Ultimate Guide to Making Friends Living Overseas
Even if you have a hard time making friends at home, all hope isn’t lost! Moving abroad can be a beautiful challenge for even the most socially adept. Many people, of all ages, move abroad for a new experience, work, school, or just to say they did it. Regardless of the reasoning, friends are important and it can be hard to get home to see loved ones.
Let’s just say you have your job and residence lined up. There is much more to life than working and sleeping. So how do you go about making friends when you’re in a brand new country?
There are tons of tips out there, but the following are tried and true. We’re going to give you some common sense hints as well as some ideas that you may not have thought of! Keep reading for more!
The Rest of the World is More Reserved
Americans have a stereotype of being boisterous and friendly, speaking to and smiling at anyone who crosses their paths. While this is great for meeting people at home, it doesn’t always win fans abroad.
Learning when it is appropriate to strike up a conversation is essential when you’re trying to make friends with locals. Do some research on the country or area you’re living in for tips on what to say.
For instance, some areas of the world might be fine with starting out with, “hi, how’s it going” while other countries are far more formal.
Regardless of the area, do your best to look friendly (no permafrowns!)
Download Apps or Get Online
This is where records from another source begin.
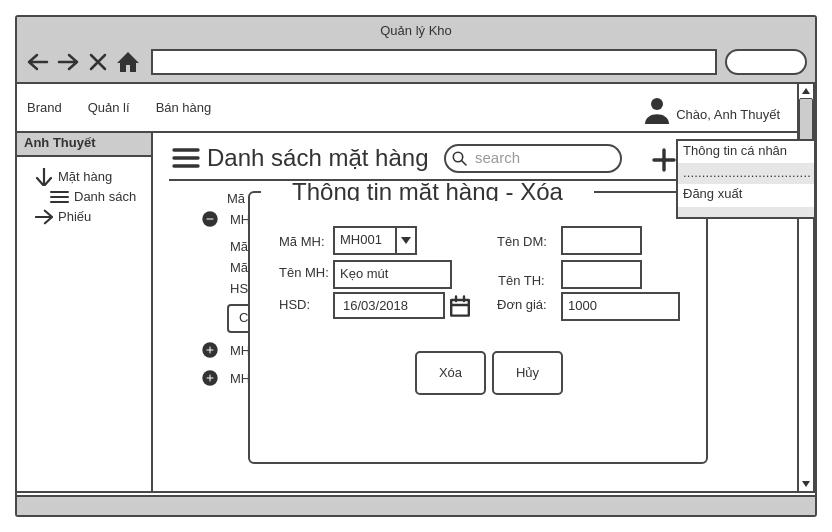
<!DOCTYPE html>
<html lang="vi">
<head>
<meta charset="utf-8">
<title>Quản lý Kho</title>
<style>
:root {
  --ink: #333;
  --line: #484848;
  --chrome: #ccc;
  --stripe: #e6e6e6;
  --hint: #999;
  --paper: #fff;
}
* { box-sizing: border-box; margin: 0; padding: 0; }
html, body { width: 832px; height: 532px; overflow: hidden; background: var(--paper); }
body { position: relative; font: 13px/20px "Liberation Sans", Arial, sans-serif; color: var(--ink); white-space: nowrap; }
svg { display: block; flex: none; fill: none; stroke: var(--ink); stroke-linecap: round; stroke-linejoin: round; }
ul { list-style: none; }
a { color: inherit; text-decoration: none; }
.box { border: 2px solid var(--line); background: var(--paper); }

.window { position: absolute; left: 15px; top: 15px; width: 802px; height: 502px; display: flex; flex-direction: column; border: 2px solid var(--line); border-radius: 3px; }
.chrome { height: 67px; background: var(--chrome); border-bottom: 2px solid var(--line); }
.chrome-title { height: 28px; line-height: 28px; text-align: center; font-weight: 400; font-size: 13px; }
.chrome-bar { height: 34px; padding-left: 10px; display: flex; align-items: center; gap: 8px; }
.address { width: 566px; height: 26px; margin-left: 4px; }
.quick-search { width: 82px; height: 26px; border-radius: 13px; }
.status { height: 20px; background: var(--chrome); border-top: 2px solid var(--line); }

.page { position: relative; flex: 1; display: grid; grid-template-columns: 1fr 18px; padding-bottom: 2px; }
.content { display: flex; flex-direction: column; }
.top-nav { height: 47px; padding: 0 17px 0 10px; display: flex; align-items: center; }
.top-nav > a { margin-right: 26px; }
.greeting { margin-left: auto; margin-top: 11px; display: flex; align-items: center; gap: 7px; }
.greeting svg { fill: var(--ink); stroke: none; margin-top: -3px; }
.greeting span { margin-top: 4px; }
.work { flex: 1; display: flex; }

.sidebar { width: 134px; border: solid var(--line); border-width: 2px 0; }
.sidebar h2 { height: 24px; padding-left: 7px; font-size: 13px; line-height: 19px; background: var(--chrome); border-bottom: 2px solid var(--line); }
.tree { padding: 10px 0 0 18px; }
.tree li { height: 20px; display: flex; align-items: center; gap: 5px; }
.tree .child { padding-left: 15px; }

.main { position: relative; flex: 1; border: solid var(--line); border-width: 2px 0 2px 2px; }
.list-bar { height: 48px; margin: 0 8px 0 16px; padding: 4px 0 0 3px; display: flex; align-items: center; border-bottom: 2px solid var(--line); }
.list-bar h1 { width: 237px; margin-left: 7px; font-size: 24px; font-weight: 400; line-height: 28px; }
.search { width: 178px; height: 29px; padding-left: 6px; display: flex; align-items: center; gap: 8px; border-radius: 15px; font-size: 15px; color: var(--hint); }
.list-bar .add { margin: 4px 0 0 30px; }

.items { width: 100px; padding: 7px 0 0 49px; }
.items li { position: relative; height: 21px; padding-left: 28px; line-height: 21px; }
.items .head { padding-left: 25px; }
.items .first { margin-bottom: 6px; }
.items .entry { margin-top: 7px; }
.items .entry svg { position: absolute; left: 0; top: 2px; }
.items .detail { width: 70px; height: 29px; margin: 5px 0 0 25px; padding-left: 10px; line-height: 24px; border-radius: 4px; }

.dialog { position: absolute; left: 95px; top: 58px; width: 460px; height: 273px; border-radius: 6px; }
.dialog h2 { position: absolute; left: 11px; top: -10px; width: 333px; height: 18px; overflow: hidden; background: var(--paper); font-size: 24px; font-weight: 400; line-height: 18px; text-align: center; }
.form { margin: 33px 0 0 29px; display: grid; grid-template-columns: 54px 164px 64px 119px; grid-template-rows: 34px 32px 28px; align-items: start; }
.label { line-height: 28px; padding-top: 2px; }
.label.low { padding: 7px 0 0 1px; }
.label.high { padding-top: 0; line-height: 26px; }
.field { height: 29px; padding-left: 5px; line-height: 23px; }
.wide { width: 119px; }
.small { width: 81px; }
.code { width: 84px; display: flex; justify-content: space-between; }
.code .arrow { width: 20px; border-left: 2px solid var(--line); display: grid; place-items: center; }
.date { display: flex; align-items: center; gap: 5px; }
.date .field { width: 112px; height: 27px; padding-left: 8px; }
.actions { margin: 31px 0 0 165px; display: flex; gap: 6px; }
.actions a { width: 71px; height: 44px; line-height: 40px; text-align: center; border-radius: 5px; }

.scrollbar { margin-top: -2px; border: 2px solid var(--line); display: flex; flex-direction: column; align-items: center; justify-content: space-between; padding: 4px 0; }
.scrollbar svg, .arrow svg { fill: var(--ink); stroke: none; }
.thumb { width: 14px; height: 80px; margin: 4px 0 auto; background: var(--chrome); border: 1px solid var(--line); border-radius: 2px; }

.user-menu { position: absolute; left: 659px; top: 55px; width: 140px; height: 80px; display: grid; grid-template-rows: 22px 21px 23px 10px; }
.user-menu li { padding-left: 5px; overflow: hidden; }
.user-menu li:nth-child(even) { background: var(--stripe); }
.user-menu .dots { letter-spacing: .15px; }
</style>
</head>
<body>
<svg width="0" height="0" style="position:absolute" aria-hidden="true">
  <defs>
    <path id="arrow-right" d="M2 11H20M12 4L20 11L12 18"/>
    <path id="menu-lines" d="M2 2H26M2 10H26M2 18H26"/>
    <g id="dot"><circle cx="8" cy="8" r="7.7" fill="#333" stroke="none"/><path d="M5 8H11" stroke="#fff"/></g>
  </defs>
</svg>

<div class="window">
  <header class="chrome">
    <h1 class="chrome-title">Quản lý Kho</h1>
    <div class="chrome-bar">
      <svg width="22" height="22" stroke-width="2.5"><use href="#arrow-right" transform="matrix(-1 0 0 1 22 0)"/></svg>
      <svg width="22" height="22" stroke-width="2.5"><use href="#arrow-right"/></svg>
      <svg width="22" height="22" stroke-width="2.5"><path d="M4 4L18 18M18 4L4 18"/></svg>
      <svg width="22" height="22"><path fill="#333" stroke="none" d="M11 1L22 12H19V21H13V14H9V21H3V12H0Z"/></svg>
      <div class="address box"></div>
      <div class="quick-search box"></div>
    </div>
  </header>

  <div class="page">
    <div class="content">
      <nav class="top-nav">
        <a href="#">Brand</a><a href="#">Quản lí</a><a href="#">Bán hàng</a>
        <div class="greeting">
          <svg width="24" height="27"><circle cx="12" cy="6" r="6"/><path d="M0 26C0 13 24 13 24 26Z"/></svg>
          <span>Chào, Anh Thuyết</span>
        </div>
      </nav>

      <div class="work">
        <aside class="sidebar">
          <h2>Anh Thuyết</h2>
          <ul class="tree">
            <li><svg width="18" height="18" viewBox="2 2 18 18" stroke-width="2.2"><use href="#arrow-right" transform="rotate(90 11 11)"/></svg>Mặt hàng</li>
            <li class="child"><svg width="19" height="14" stroke-width="2"><path d="M1 2H18M1 7H18M1 12H18"/></svg>Danh sách</li>
            <li><svg width="18" height="18" viewBox="1 1 20 20" stroke-width="2.4"><use href="#arrow-right"/></svg>Phiếu</li>
          </ul>
        </aside>

        <main class="main">
          <div class="list-bar">
            <svg width="28" height="20" stroke-width="3.4"><use href="#menu-lines"/></svg>
            <h1>Danh sách mặt hàng</h1>
            <div class="search box">
              <svg width="15" height="15" stroke-width="1.6"><circle cx="6" cy="6" r="4.7"/><path d="M9.5 9.5L14 14"/></svg>
              <span>search</span>
            </div>
            <svg class="add" width="24" height="24" stroke-width="3.4"><path d="M2 12H22M12 2V22"/></svg>
          </div>

          <ul class="items">
            <li class="head">Mã</li>
            <li class="first entry" style="margin-top:0"><svg width="16" height="16"><use href="#dot"/></svg>MH</li>
            <li>Mã</li>
            <li>Mã</li>
            <li>HSD</li>
            <li class="detail box">Chi tiết</li>
            <li class="entry"><svg width="16" height="16"><use href="#dot"/><path d="M8 5V11" stroke="#fff"/></svg>MH</li>
            <li class="entry"><svg width="16" height="16"><use href="#dot"/><path d="M8 5V11" stroke="#fff"/></svg>MH</li>
          </ul>

          <section class="dialog box">
            <h2>Thông tin mặt hàng - Xóa</h2>
            <div class="form">
              <span class="label">Mã MH:</span>
              <div class="field code box">MH001<span class="arrow"><svg width="10" height="8"><path d="M0 0H10L5 7Z"/></svg></span></div>
              <span class="label">Tên DM:</span>
              <div class="field small box"></div>

              <span class="label high">Tên MH:</span>
              <div class="field wide box">Kẹo mút</div>
              <span class="label low">Tên TH:</span>
              <div class="field small box"></div>

              <span class="label high">HSD:</span>
              <div class="date">
                <div class="field box">16/03/2018</div>
                <svg width="20" height="22" stroke-width="2.4"><path d="M1.2 5H18.8V20.6H1.2ZM1.2 10H18.8M6 1.5V6M14 1.5V6"/></svg>
              </div>
              <span class="label high">Đơn giá:</span>
              <div class="field wide box">1000</div>
            </div>
            <div class="actions">
              <a class="box" href="#">Xóa</a>
              <a class="box" href="#">Hủy</a>
            </div>
          </section>
        </main>
      </div>
    </div>

    <div class="scrollbar">
      <svg width="8" height="6"><path d="M4 0L8 6H0Z"/></svg>
      <div class="thumb"></div>
      <svg width="8" height="6"><path d="M0 0H8L4 6Z"/></svg>
    </div>

    <ul class="user-menu box">
      <li>Thông tin cá nhân</li>
      <li class="dots">..................................</li>
      <li>Đăng xuất</li>
      <li></li>
    </ul>
  </div>

  <footer class="status"></footer>
</div>
</body>
</html>
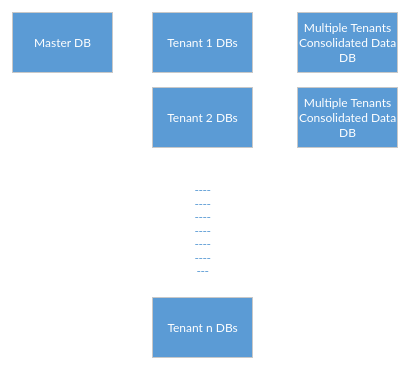
<!DOCTYPE html>
<html lang="en">
<head>
<meta charset="utf-8">
<title>Multi-tenant database layout</title>
<style>
:root {
  --paper: #ffffff;
  --box: #5b9bd5;
  --box-border: #c8c8c8;
  --label: #ffffff;
}
* { box-sizing: border-box; }
html, body { margin: 0; }
body {
  width: 410px;
  height: 370px;
  overflow: hidden;
  background: var(--paper);
  font-family: Lato, "Open Sans", sans-serif;
  font-size: 12px;
  line-height: 15px;
}
.diagram {
  display: grid;
  grid-template-columns: 101px 101px 101px;
  grid-template-rows: 61px 61px 119px 61px;
  column-gap: 39px;
  row-gap: 14px;
  width: 410px;
  height: 370px;
  padding: 12px 0 0 12px;
}
.database {
  display: flex;
  align-items: center;
  justify-content: center;
  border: 1px solid var(--box-border);
  background: var(--box);
  color: var(--label);
  text-align: center;
  white-space: nowrap;
}
.master { grid-area: 1 / 1; }
.tenant { grid-column: 2; }
.consolidated { grid-column: 3; margin: 0 -5px 0 5px; }
.first { grid-row: 1; }
.second { grid-row: 2; }
.last { grid-row: 4; margin: 2px 0 -2px; }
.more {
  grid-area: 3 / 2;
  padding-top: 21px;
  color: var(--box);
  text-align: center;
  line-height: 13.5px;
  letter-spacing: -0.4px;
}
</style>
</head>
<body>
<main class="diagram">
  <div class="database master">Master DB</div>
  <div class="database tenant first">Tenant 1 DBs</div>
  <div class="database consolidated first">Multiple Tenants<br>Consolidated Data<br>DB</div>
  <div class="database tenant second">Tenant 2 DBs</div>
  <div class="database consolidated second">Multiple Tenants<br>Consolidated Data<br>DB</div>
  <div class="more">----<br>----<br>----<br>----<br>----<br>----<br>---</div>
  <div class="database tenant last">Tenant n DBs</div>
</main>
</body>
</html>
The internet is a wonderful thing, so use it! There are a number of websites that function similarly to dating apps but are totally platonic in their nature.
Sites like Meetup allow users to find an interest and sign up for classes or meets based on what they love to do. Actually, you don’t even have to love it, the class might just be something you’re interested in learning about!
Oftentimes, language meetups or exchanges will end up being an English-speaking party. This means that you’re the star of the show and almost everyone there will want to practice their English skills with you!
If the Meetup site isn’t for you, consider searching for other apps for finding friends. For example, the dating app Bumble has a setting to find platonic friends.
Sign up–for a book club, a language or class, beach volleyball, anything. Attend events that other likeminded people enjoy.
If you can’t find anything that interests you, sign up for something anyway. The point is more about meeting friends, right? There’s a good chance that 99% of the people that show up will have other outside interests as well.
It’s okay to show up to an event or class completely unsure of what you’re doing. In fact, it doesn’t hurt for you to spot others that may be feeling the same!
Don’t Discount Work and School
If you’ve moved abroad due to work or school, consider these two locations a great place to meet new people. Co-workers and classmates will already have similar backgrounds (even if it’s just work or school-related) which will give you something to talk about.
However, this means if someone invites you to have dinner, coffee, or drinks with the group, make a point to attend. Sure, you could be exhausted, but missing too many opportunities like this could lead to them disappearing completely.
The above tip hints at saying yes to opportunities to meet people. This is imperative to making friends.
Instead of giving excuses as to why you can’t attend, or even siting a lack of interest, when someone asks you to a function, go without any reserves. This event might be the most boring thing you’ve ever done, but you might meet your new best friend while there.
The upside to really boring events? Typically there is free food!
Be Brave, Be Fearless
Approaching people that speak the same language as you is nervewracking. Trying to start a conversation and friendship with someone in another language can feel impossible.
This is where you’ve got to be brave and fearless. It might not in your nature to start a conversation, so you should do whatever it is you’re doing confidently.
Although many Americans are confident at home, it is important to learn a little of the local language and customs. This will put you more at ease and be appreciated by people around you.
Sit at a coffee shop and people watch, work remotely, enjoy a pint at the bar. No matter the situation, appear confident and friendly. This approach may take a while but eventually, it’ll work and people will start the conversation with you!
Making Friends Begins With Acquaintances
If you’ve met these really cool local people and seem to have hit it off, get their contact information. You’ll have to follow up with them to schedule another outing in order to continue to grow the friendship.
Not following up with acquaintances could be the biggest reason you’re not having luck making real friends. Some people aren’t the type to initiate the conversation which means it is left to you. If you don’t take the time, that friendship will never bloom.
Final Thoughts on Finding Friends
Living abroad is something that plenty of people dream of doing–and you’ve gotten that far! As stated earlier, there’s more to life than working and sleeping, so friends can be pretty instrumental in showing you around.
Not only can local friends show you around, but they make life more enjoyable! No matter if your friends are locals or other expat Americans, spending time with them can lessen the homesick feeling that might be present from time to time.
Other than these benefits, making friends can help you practice your language skills and allow you to feel good about helping others.
If you’d like to read more posts about living abroad or are just interested in traveling, check out our latest posts!